Planning Priorities

Financial planning involves a number of issues: some are addressed enthusiastically while others are deferred or avoided. Over the years I have found that the same issues fall into easy vs. hard …


Financial planning involves a number of issues: some are addressed enthusiastically while others are deferred or avoided. Over the years I have found that the same issues fall into easy vs. hard to-do buckets.

Take mortgages. I rarely meet with a client who doesn’t want to pay down a mortgage as fast as possible. Usually I am a fan of extra payments. Lower mortgage balances leave open the possibility that the next home can be debt-free or that a nicer home can be purchased without constraining the budget.

Still, making extra payments doesn’t always make sense, especially for those who are financed at low interest rates and with very reasonable payments. Such terms don’t take away the desire to pay down the mortgage, however, which is based on the view that a mortgage is a big- and therefore bad– debt. Mix in the fear that the house could be lost if the mortgage suddenly became unaffordable and it is easy to see why many people pay down the mortgage.

Also consider life insurance. Since we are all going to pass away, we understand that our loved ones may need help after we are gone, if we have provided them with financial support. I am a huge fan of term life insurance, where you have enough coverage to pay off debt, fund college education costs and ensure survivor income and savings until the coverage is no longer needed– often retirement. Because the coverage can be relatively affordable, making its purchase is a top priority for many people.

Retirement savings is another component of the easy-to-do bucket that is embraced enthusiastically by most people. But like college savings, it is often funded insufficiently early on. Intentions are good, but an understanding of the necessary hard numbers can be lacking. Wishful thinking also plays a role: “I may get help from the markets.” Or “I hope my kid gets financial aid,” is what I sometimes hear. But estate planning – which also involves what happens after death– is not as readily embraced. While individuals will shell out $1,500-$3,500 year after year for life insurance, they are reluctant to pay a one-time fee of the same amount to get their estate plans in order (wills, healthcare proxies, living wills, powers of attorney and possibly trusts). I often make strong recommendations for clients to do their estate planning and provide them with names of reputa- ble attorneys, only to find myself repeat- ing the same recommendation at the next meeting. Sometimes the issue is complexity: Who should be the guard- ian? Shall we divide the assets equally amongst the kids? But most of the time I hear, “We know we need to do this; we just didn’t get around to it.”

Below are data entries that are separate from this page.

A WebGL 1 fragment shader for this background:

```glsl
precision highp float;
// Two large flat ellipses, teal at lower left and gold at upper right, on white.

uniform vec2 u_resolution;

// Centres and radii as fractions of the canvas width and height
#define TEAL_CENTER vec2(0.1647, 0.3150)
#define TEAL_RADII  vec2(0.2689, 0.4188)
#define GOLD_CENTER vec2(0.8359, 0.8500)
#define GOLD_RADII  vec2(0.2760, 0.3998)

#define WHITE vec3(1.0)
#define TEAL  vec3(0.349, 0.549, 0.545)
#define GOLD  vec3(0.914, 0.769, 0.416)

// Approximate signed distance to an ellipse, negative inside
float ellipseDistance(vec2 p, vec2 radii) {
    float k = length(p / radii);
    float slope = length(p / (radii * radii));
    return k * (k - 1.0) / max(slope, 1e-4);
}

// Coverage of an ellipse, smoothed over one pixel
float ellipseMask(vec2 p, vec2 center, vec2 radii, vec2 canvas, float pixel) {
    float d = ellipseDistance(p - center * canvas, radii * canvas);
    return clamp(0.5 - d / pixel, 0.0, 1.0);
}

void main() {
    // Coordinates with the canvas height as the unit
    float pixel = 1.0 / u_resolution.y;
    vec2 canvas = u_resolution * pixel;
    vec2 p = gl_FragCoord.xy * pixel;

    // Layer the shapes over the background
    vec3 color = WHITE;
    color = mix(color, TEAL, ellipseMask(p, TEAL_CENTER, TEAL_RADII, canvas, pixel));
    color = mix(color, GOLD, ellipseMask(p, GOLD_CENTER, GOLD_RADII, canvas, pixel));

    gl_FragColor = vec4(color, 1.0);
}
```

Other deferred needs on the financial planning bucket list include long-term care planning and disability insurance. Some experts claim that people want to avoid the unpleasant thoughts of nursing homes and poor health. I find, however, that as long as clients are in good health, they are more than willing to talk about a time when they might not be. The issue is more that long-term planning lacks immediacy and can be coupled with the presumptive belief that “I may not need this.” Financial planning involves trade-offs and choices. Most people can’t do everything they want or should do. So the easy issues– those that are readily understood – are completed first. The longer term, complex or more expensive concerns are often placed on a back burner. Unless revisited regularly, some pressing needs can remain unaddressed.

Betsey Purinton, CFP® is Managing Director and Chief Investment Officer at StrategicPoint Investment Advisors in Providence and East Greenwich. You can e-mail her at bpurinton@ The information contained in this report is not intend- ed as investment, tax or legal advice. StrategicPoint Investment Advisors assumes no responsibility for any action or inaction resulting from the contents herein.